# [RECORDS PROVIDED]
_____
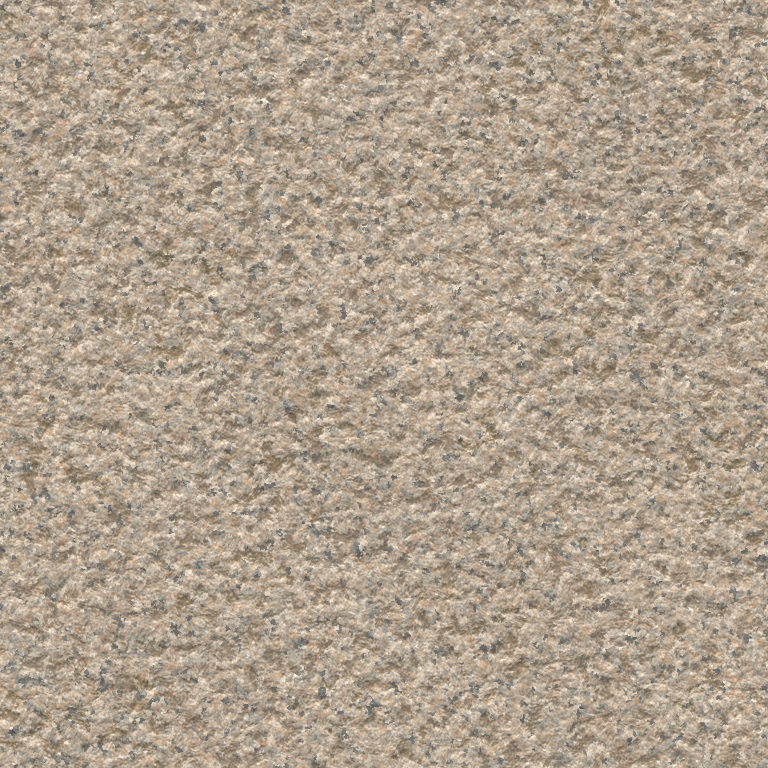
Write a WebGL 2 fragment shader that draws this texture.

```glsl
#version 300 es
precision highp float;
// Rough weathered granite: small lumps and pits lit from above.
// A fractal relief gives shading and brown hollows, and soft jittered cells
// give the cream, buff, grey and slate mineral grains on the raised parts.

#define LUMP_SCALE 37.0
#define GRAIN_SCALE 180.0
#define CLUSTER_SCALE 55.0
#define PATCH_SCALE 7.0
#define FINE_LIGHT 0.34
#define BROAD_LIGHT 0.09
#define PIT_COVER 0.62
#define OCHRE_COVER 0.60
#define GRIT 0.10
#define EXPOSURE 0.975

uniform vec2 u_resolution;
out vec4 fragColor;

const vec3 CREAM = vec3(0.82, 0.76, 0.685);
const vec3 BUFF  = vec3(0.72, 0.645, 0.56);
const vec3 GREY  = vec3(0.66, 0.63, 0.58);
const vec3 SLATE = vec3(0.44, 0.44, 0.43);
const vec3 PEACH = vec3(0.76, 0.64, 0.53);
const vec3 PIT   = vec3(0.54, 0.47, 0.39);
const vec3 OCHRE = vec3(0.50, 0.42, 0.27);

vec2 hash2(vec2 p) {
    vec3 q = fract(vec3(p.xyx) * vec3(0.1031, 0.1030, 0.0973));
    q += dot(q, q.yzx + 33.33);
    return fract((q.xx + q.yz) * q.zy);
}

// Gradient noise, centred on zero
float corner(vec2 cell, vec2 offset) {
    float angle = 6.2832 * hash2(cell).x;
    return dot(vec2(cos(angle), sin(angle)), offset);
}

float noise(vec2 p) {
    vec2 i = floor(p), f = p - i;
    vec2 u = f * f * f * (f * (f * 6.0 - 15.0) + 10.0);
    vec2 e = vec2(1.0, 0.0);
    float low  = mix(corner(i, f), corner(i + e, f - e), u.x);
    float high = mix(corner(i + e.yx, f - e.yx), corner(i + e.xx, f - e.xx), u.x);
    return 1.4 * mix(low, high, u.y);
}

// Two independent noises, used to bend coordinates
vec2 bend(vec2 p) {
    return vec2(noise(p + 5.0), noise(p + 71.0));
}

// Stone height: lumps slightly wider than tall, with finer roughness
float relief(vec2 p) {
    const mat2 turn = mat2(0.8, 0.6, -0.6, 0.8);
    vec2 q = p * LUMP_SCALE * vec2(0.95, 1.12) + 40.0;
    float height = 0.0, amplitude = 0.6;
    for (int i = 0; i < 4; i++) {
        height += amplitude * noise(q);
        q = turn * q * 2.07 + 17.3;
        amplitude *= 0.71;
    }
    return height;
}

// Mineral colour ordered from warm to cold
vec3 mineral(float kind) {
    vec3 c = mix(PEACH, BUFF, smoothstep(0.0, 0.05, kind));
    c = mix(c, CREAM, smoothstep(0.30, 0.46, kind));
    c = mix(c, GREY, smoothstep(0.66, 0.78, kind));
    return mix(c, SLATE, smoothstep(0.90, 1.0, kind));
}

// Ragged, softly blended cells, each one mineral grain
vec3 grains(vec2 p) {
    float cluster = 0.24 * noise(p * CLUSTER_SCALE + 9.0);
    vec2 ragged = 0.6 * bend(p * 160.0) + 0.5 * bend(p * 310.0);
    vec2 q = p * GRAIN_SCALE + ragged + 20.0;
    vec2 base = floor(q);
    vec3 sum = vec3(0.0);
    float total = 0.0;
    for (int y = -1; y <= 1; y++) {
        for (int x = -1; x <= 1; x++) {
            vec2 cell = base + vec2(x, y);
            vec2 away = cell + hash2(cell) - q;
            vec2 trait = hash2(cell + 117.0);
            float weight = exp(-9.0 * dot(away, away));
            sum += weight * mineral(trait.x + cluster) * (0.95 + 0.10 * trait.y);
            total += weight;
        }
    }
    return sum / total;
}

void main() {
    vec2 p = gl_FragCoord.xy / min(u_resolution.x, u_resolution.y);
    vec2 ground = p + 0.005 * bend(p * 30.0);
    vec2 toLight = vec2(-0.15, 1.0);

    // Relief and its slope towards the light at two distances
    float height = relief(ground);
    float fineSlope = height - relief(ground + 0.0028 * toLight);
    float broadSlope = height - relief(ground + 0.008 * toLight);

    // Bare grains above, dusty brown in hollows, ochre growth in places
    float pit = 1.0 - smoothstep(-0.46, -0.02, height);
    float patches = smoothstep(0.12, 0.55, noise(p * PATCH_SCALE + 31.0)
                                         + 0.5 * noise(p * 23.0 + 12.0));
    vec3 dust = mix(PIT, OCHRE, OCHRE_COVER * patches);
    vec3 color = mix(grains(p), dust, PIT_COVER * pit);

    // Light, sandy grit and slow change of tone
    float light = EXPOSURE + FINE_LIGHT * fineSlope + BROAD_LIGHT * broadSlope;
    light += GRIT * noise(p * 290.0 + 8.0) + 0.03 * noise(p * 4.0 + 2.0);
    color *= clamp(light, 0.55, 1.35);

    fragColor = vec4(clamp(color, 0.0, 1.0), 1.0);
}
```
_____
Keep every word of the records exact as you write them out, but drop the pictures.

# [SOLVED PROBLEM]
Write a WebGL 2 fragment shader that draws this texture.

```glsl
#version 300 es
precision highp float;
// Rough weathered granite: small lumps and pits lit from above.
// A fractal relief gives shading and brown hollows, and soft jittered cells
// give the cream, buff, grey and slate mineral grains on the raised parts.

#define LUMP_SCALE 37.0
#define GRAIN_SCALE 180.0
#define CLUSTER_SCALE 55.0
#define PATCH_SCALE 7.0
#define FINE_LIGHT 0.34
#define BROAD_LIGHT 0.09
#define PIT_COVER 0.62
#define OCHRE_COVER 0.60
#define GRIT 0.10
#define EXPOSURE 0.975

uniform vec2 u_resolution;
out vec4 fragColor;

const vec3 CREAM = vec3(0.82, 0.76, 0.685);
const vec3 BUFF  = vec3(0.72, 0.645, 0.56);
const vec3 GREY  = vec3(0.66, 0.63, 0.58);
const vec3 SLATE = vec3(0.44, 0.44, 0.43);
const vec3 PEACH = vec3(0.76, 0.64, 0.53);
const vec3 PIT   = vec3(0.54, 0.47, 0.39);
const vec3 OCHRE = vec3(0.50, 0.42, 0.27);

vec2 hash2(vec2 p) {
    vec3 q = fract(vec3(p.xyx) * vec3(0.1031, 0.1030, 0.0973));
    q += dot(q, q.yzx + 33.33);
    return fract((q.xx + q.yz) * q.zy);
}

// Gradient noise, centred on zero
float corner(vec2 cell, vec2 offset) {
    float angle = 6.2832 * hash2(cell).x;
    return dot(vec2(cos(angle), sin(angle)), offset);
}

float noise(vec2 p) {
    vec2 i = floor(p), f = p - i;
    vec2 u = f * f * f * (f * (f * 6.0 - 15.0) + 10.0);
    vec2 e = vec2(1.0, 0.0);
    float low  = mix(corner(i, f), corner(i + e, f - e), u.x);
    float high = mix(corner(i + e.yx, f - e.yx), corner(i + e.xx, f - e.xx), u.x);
    return 1.4 * mix(low, high, u.y);
}

// Two independent noises, used to bend coordinates
vec2 bend(vec2 p) {
    return vec2(noise(p + 5.0), noise(p + 71.0));
}

// Stone height: lumps slightly wider than tall, with finer roughness
float relief(vec2 p) {
    const mat2 turn = mat2(0.8, 0.6, -0.6, 0.8);
    vec2 q = p * LUMP_SCALE * vec2(0.95, 1.12) + 40.0;
    float height = 0.0, amplitude = 0.6;
    for (int i = 0; i < 4; i++) {
        height += amplitude * noise(q);
        q = turn * q * 2.07 + 17.3;
        amplitude *= 0.71;
    }
    return height;
}

// Mineral colour ordered from warm to cold
vec3 mineral(float kind) {
    vec3 c = mix(PEACH, BUFF, smoothstep(0.0, 0.05, kind));
    c = mix(c, CREAM, smoothstep(0.30, 0.46, kind));
    c = mix(c, GREY, smoothstep(0.66, 0.78, kind));
    return mix(c, SLATE, smoothstep(0.90, 1.0, kind));
}

// Ragged, softly blended cells, each one mineral grain
vec3 grains(vec2 p) {
    float cluster = 0.24 * noise(p * CLUSTER_SCALE + 9.0);
    vec2 ragged = 0.6 * bend(p * 160.0) + 0.5 * bend(p * 310.0);
    vec2 q = p * GRAIN_SCALE + ragged + 20.0;
    vec2 base = floor(q);
    vec3 sum = vec3(0.0);
    float total = 0.0;
    for (int y = -1; y <= 1; y++) {
        for (int x = -1; x <= 1; x++) {
            vec2 cell = base + vec2(x, y);
            vec2 away = cell + hash2(cell) - q;
            vec2 trait = hash2(cell + 117.0);
            float weight = exp(-9.0 * dot(away, away));
            sum += weight * mineral(trait.x + cluster) * (0.95 + 0.10 * trait.y);
            total += weight;
        }
    }
    return sum / total;
}

void main() {
    vec2 p = gl_FragCoord.xy / min(u_resolution.x, u_resolution.y);
    vec2 ground = p + 0.005 * bend(p * 30.0);
    vec2 toLight = vec2(-0.15, 1.0);

    // Relief and its slope towards the light at two distances
    float height = relief(ground);
    float fineSlope = height - relief(ground + 0.0028 * toLight);
    float broadSlope = height - relief(ground + 0.008 * toLight);

    // Bare grains above, dusty brown in hollows, ochre growth in places
    float pit = 1.0 - smoothstep(-0.46, -0.02, height);
    float patches = smoothstep(0.12, 0.55, noise(p * PATCH_SCALE + 31.0)
                                         + 0.5 * noise(p * 23.0 + 12.0));
    vec3 dust = mix(PIT, OCHRE, OCHRE_COVER * patches);
    vec3 color = mix(grains(p), dust, PIT_COVER * pit);

    // Light, sandy grit and slow change of tone
    float light = EXPOSURE + FINE_LIGHT * fineSlope + BROAD_LIGHT * broadSlope;
    light += GRIT * noise(p * 290.0 + 8.0) + 0.03 * noise(p * 4.0 + 2.0);
    color *= clamp(light, 0.55, 1.35);

    fragColor = vec4(clamp(color, 0.0, 1.0), 1.0);
}
```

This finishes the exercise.